No apostrophe in the title, you note: I don't doubt this will be a Finnegans-Wake-y trip-up point for sloppy future bibliographers.
So, this is an exercise in near-future idea-popping, filled with cool notions as to how contemporary technologies are likely to get extrapolated over the coming decades: internetted contact lenses, augmented reality, belief circles and the like. The novel employs a Wellsian ‘Sleeper Wakes’ conceit (noted 20th-century poet, Bob Wu is cured of the Alzheimers that had had him in a coma and rejuvenated) which enables Vinge to give us an Estate Agent's tour (or, since this is a US title, a Realtor’s tour) of his future through Bob’s eyes. And it's often interesting, this tour; although not really enough in-and-of-itself to hold our attention. So, alright: Vinge also provides us with a thriller strand: a dastardly plot to exploit ubiquitous Digital Age connectivity and der!-der!-DERR! Control! People’s! Minds!—which our hero tackles, helped by his thirteen-year-old granddaughter Miri and a would-be industrial spy/hacker/dude who only appears in the novel in the form of a white rabbit avatar. All fair enough. Although hip 21st-C youngsters are plugged into unimaginable reservoirs of info data, they don’t read books, and this is a Bad Thing. I can't argue with that. But, then, I'm 45. Indeed, whilst the novel does have a strenuously forward-looking ethos it can’t quite free itself of a certain Dad Dancing At The School Disco ("Vernor Vinge, b. 1944") quality. Vinge dedicates the novel to eBay, for instance, which is a bit wincing. At one point Bob loses his rag because Miri refers to Ezra Pound as ‘she’ (there’s a John Boyd novel—is it Last Starship From Earth?—which has a similar moment of outrage at somebody's gender-ignorance re: Rainer Maria Rilke). And whilst lots and lots of cool ideas and moments are, I suppose, a good thing in a novel, the tech stuff is frequently a little over-busy, and the thriller plot never quite picks up momentum to compensate for that, which makes the overall reading a bit of a plod. For example, often the prose is cluttered, ashen corporatese of this stripe:
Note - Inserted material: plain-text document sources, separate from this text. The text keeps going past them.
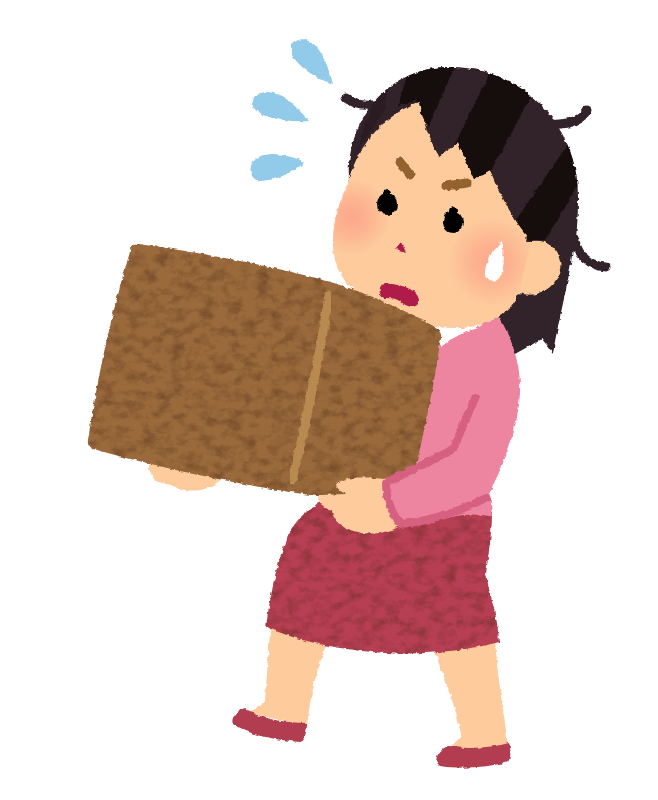
<!DOCTYPE html>
<html lang="en">
<head>
<meta charset="utf-8">
<title>Woman carrying a heavy box</title>
<style>
:root {
  --paper: #ffffff;
  --skin: #fdcb9c;
  --blush: #fc9c86;
  --hair: #33232a;
  --hair-dark: #170e10;
  --brow: #94622f;
  --eye: #050303;
  --lips: #b01f49;
  --sweater: #ee85a0;
  --sweater-line: #d5607f;
  --skirt: #b73f53;
  --shoe: #b23d51;
  --box: #9a6a3c;
  --box-tape: #b98a50;
  --drop: #92cae9;
}
html, body { margin: 0; background: var(--paper); overflow: hidden; }
svg { display: block; width: 658px; height: 800px; }
.skin { fill: var(--skin); }
.hair { fill: var(--hair); }
.hair-band { fill: var(--hair-dark); }
.stray-hair { fill: none; stroke: var(--hair); stroke-width: 9; stroke-linecap: round; }
.brow { fill: none; stroke: var(--brow); stroke-width: 9; stroke-linecap: round; }
.eye { fill: var(--eye); }
.lips { fill: var(--lips); }
.sweater { fill: var(--sweater); }
.fold { fill: none; stroke: var(--sweater-line); stroke-width: 8; stroke-linecap: round; stroke-linejoin: round; }
.skirt { fill: var(--skirt); }
.shoe { fill: var(--shoe); }
.box { fill: var(--box); }
.tape { fill: none; stroke: var(--box-tape); stroke-width: 9; stroke-linecap: round; }
.drop { fill: var(--drop); }
.white { fill: var(--paper); }
</style>
</head>
<body>
<svg viewBox="0 0 658 800" role="img" aria-label="A struggling woman carrying a large cardboard box">
  <defs>
    <radialGradient id="blush">
      <stop offset="0" stop-color="var(--blush)" stop-opacity=".75"/>
      <stop offset=".45" stop-color="var(--blush)" stop-opacity=".5"/>
      <stop offset="1" stop-color="var(--blush)" stop-opacity="0"/>
    </radialGradient>
    <clipPath id="face-area">
      <path d="M418 102C380 115 352 148 349 180C338 205 332 225 333 247C335 275 350 292 380 305C410 322 435 329 462 328C490 326 512 312 519 293L532 236L490 170L460 144L440 154Z"/>
    </clipPath>
    <clipPath id="hair-cap">
      <path id="hair-cap-shape" d="M349 180C346 122 386 66 452 67C524 68 580 128 578 200C578 222 576 240 574 252L556 243C547 239 536 239 526 242L527 235C514 221 500 195 490 170L474 179L458 143L439 156C430 141 423 122 419 102C386 114 358 144 349 180Z"/>
    </clipPath>
    <filter id="paper-edge" x="-5%" y="-5%" width="110%" height="110%">
      <feTurbulence type="fractalNoise" baseFrequency=".18" numOctaves="2" seed="4" result="grain"/>
      <feDisplacementMap in="SourceGraphic" in2="grain" scale="4" xChannelSelector="R" yChannelSelector="G"/>
    </filter>
    <filter id="paper-grain" x="-5%" y="-5%" width="110%" height="110%" color-interpolation-filters="sRGB">
      <feTurbulence type="fractalNoise" baseFrequency=".07 .11" numOctaves="4" seed="9" result="noise"/>
      <feColorMatrix in="noise" type="matrix" values="0 0 0 0 .3  0 0 0 0 .15  0 0 0 0 .08  .9 0 0 0 -.38" result="shade"/>
      <feComposite in="shade" in2="SourceAlpha" operator="in" result="grain"/>
      <feMerge result="textured"><feMergeNode in="SourceGraphic"/><feMergeNode in="grain"/></feMerge>
      <feTurbulence type="fractalNoise" baseFrequency=".18" numOctaves="2" seed="4" result="edge"/>
      <feDisplacementMap in="textured" in2="edge" scale="4" xChannelSelector="R" yChannelSelector="G"/>
    </filter>
  </defs>

  <g id="effort-drops" filter="url(#paper-edge)">
    <path class="drop" d="M333 84C318 79 299 69 292 54C287 42 299 36 309 41C322 48 328 66 333 84Z"/>
    <path class="drop" d="M309 121C294 122 270 120 258 112C248 105 253 93 265 92C282 91 297 107 309 121Z"/>
    <path class="drop" d="M305 162C294 172 275 181 260 181C248 179 248 165 257 158C270 150 289 155 305 162Z"/>
  </g>

  <g id="legs" filter="url(#paper-edge)">
    <path class="skin" d="M271 618L330 636C317 667 310 695 307 726L246 712C256 709 263 705 265 701Z"/>
    <path class="skin" d="M431 640L495 634C496 672 504 711 508 746L446 750C453 744 460 740 461 734C456 706 444 678 431 640Z"/>
  </g>
  <g id="shoes" filter="url(#paper-edge)">
    <path class="shoe" d="M245 708C260 719 284 723 307 723C307 731 305 738 301 742C276 740 252 736 234 725C229 720 236 711 245 708Z"/>
    <path class="shoe" d="M448 746C470 750 493 747 509 743C511 750 511 757 508 762C486 768 460 769 439 766C432 760 440 749 448 746Z"/>
  </g>

  <g id="back-hair" filter="url(#paper-edge)">
    <path class="hair" d="M520 240L574 240C570 280 559 316 553 353L542 339L513 355L490 312Z"/>
    <path class="stray-hair" d="M574 238C578 255 589 266 606 267"/>
    <path class="stray-hair" d="M346 98C354 105 365 107 380 104"/>
    <path class="stray-hair" d="M550 124C567 125 581 121 587 110"/>
  </g>

  <path id="skirt" class="skirt" filter="url(#paper-grain)" d="M320 502C300 514 290 528 284 545C275 572 270 598 266 627C300 642 340 650 385 653C425 655 465 651 499 642C498 617 490 596 486 574C488 555 492 535 492 512C450 498 370 490 320 502Z"/>

  <g id="sweater">
    <path class="sweater" filter="url(#paper-edge)" d="M440 345C462 334 480 325 499 317C513 340 521 366 520 393C518 428 505 462 490 491L492 517C470 511 450 517 429 523C416 526 406 527 398 525L384 480L414 464Z"/>
    <path class="white" d="M440 326L466 327L441 347Z"/>
  </g>

  <path id="far-hand" class="skin" filter="url(#paper-edge)" d="M149 462C147 474 156 484 171 485C183 492 208 495 221 478Z"/>

  <g id="head">
    <g filter="url(#paper-edge)">
      <path class="skin" d="M418 100C380 115 352 148 349 180C338 205 332 225 333 247C335 275 350 292 380 305C410 322 435 329 462 328C490 326 512 312 519 293C538 299 556 288 560 270C563 252 549 239 532 241L530 220L490 165L460 140L440 150Z"/>
    </g>
    <g id="cheeks" clip-path="url(#face-area)">
      <circle cx="352" cy="217" r="38" fill="url(#blush)"/>
      <circle cx="492" cy="262" r="44" fill="url(#blush)"/>
    </g>
    <g id="front-hair" filter="url(#paper-edge)">
      <use href="#hair-cap-shape" class="hair"/>
      <g clip-path="url(#hair-cap)">
        <path class="hair-band" d="M411 62L457 62L428 128L416 100L398 106Z"/>
        <path class="hair-band" d="M491 70L538 84L486 180L474 182L454 146Z"/>
        <path class="hair-band" d="M568 144L586 172L542 246L522 236L516 220Z"/>
        <path class="hair-band" d="M374 100L388 88L384 112L356 152Z" opacity=".35"/>
      </g>
    </g>
    <g id="face" filter="url(#paper-edge)">
      <path class="brow" d="M400 162L410 175"/>
      <path class="brow" d="M446 186L467 183"/>
      <ellipse class="eye" cx="387" cy="204" rx="10" ry="11"/>
      <circle class="eye" cx="387" cy="193" r="4"/>
      <ellipse class="eye" cx="453" cy="222" rx="10" ry="11"/>
      <circle class="eye" cx="453" cy="211" r="4"/>
      <path class="lips" d="M401 242L406 252L395 249Z"/>
      <path class="lips" d="M380 288C381 283 388 283 398 285C410 287 420 294 419 302C416 309 408 308 401 302C395 297 390 299 384 298C380 296 379 292 380 288Z"/>
      <path class="white" d="M502 242C492 251 484 264 485 275C487 284 497 284 501 275C505 265 504 253 502 242Z"/>
    </g>
  </g>

  <g id="cardboard-box">
    <path class="box" filter="url(#paper-grain)" d="M138 244C205 253 272 266 334 283C372 295 407 311 437 328Q442 331 441 338C433 388 424 437 412 480Q390 496 325 497C245 486 168 470 93 449Q87 447 88 440C98 375 112 309 131 249Q133 243 138 244Z"/>
    <path class="tape" filter="url(#paper-edge)" d="M329 296C319 358 307 420 292 480"/>
  </g>

  <g id="near-arm">
    <path class="sweater" filter="url(#paper-edge)" d="M474 398L453 449C430 461 408 469 385 482C386 500 392 516 401 525C430 523 461 511 487 499C500 470 511 440 516 410Z"/>
    <path id="near-hand" class="skin" filter="url(#paper-edge)" d="M336 484C343 477 362 476 385 479C386 496 391 514 400 525C390 533 369 537 350 530C338 526 332 517 332 510C322 507 316 501 319 495L347 494C341 492 337 489 336 484Z"/>
    <path class="fold" filter="url(#paper-edge)" d="M475 398L453 449C430 463 408 470 386 483C386 498 392 515 401 524C432 521 460 511 486 498"/>
  </g>
</svg>
</body>
</html>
Even on a slow day, thousands of certificates got revoked every hour. It was a messy process, but a necessary consequence of frauds detected, court orders executed and credit denied. All but a handful of revocations were short cascades of denied transactions, involving a single individual and his/her immediate certificate authority, or a small company and its CA. ... no apex certificate authority had ever issued global revocations. And Credit Suisse was one of the ten largest CAs in the world. Most of its business was in Europe, but its certificates bound webs of unmeasured complexity all over the planet, affecting the interactions of people who might speak no European language.Too much of this (and there is too much of this: that passage continues ‘... failures spread as timeouts on certificates from intermediate CAs and—where time-critical trust was involved—as direct notifications ... so far there were only small failures as UCSD ...’) glues-up the machinery of the novel. Much better are the character dynamics, grouchy and real-feeling, with a solid sense of (especially) the emotional complexities of schoolyard interaction. Not the best novel published in 2006 (though the Hugo voters thought it was), but not bad.
I'm interested as to where we are now, with this novel (by 'we' I mean 'science fiction fandom'). 5 years is a long time in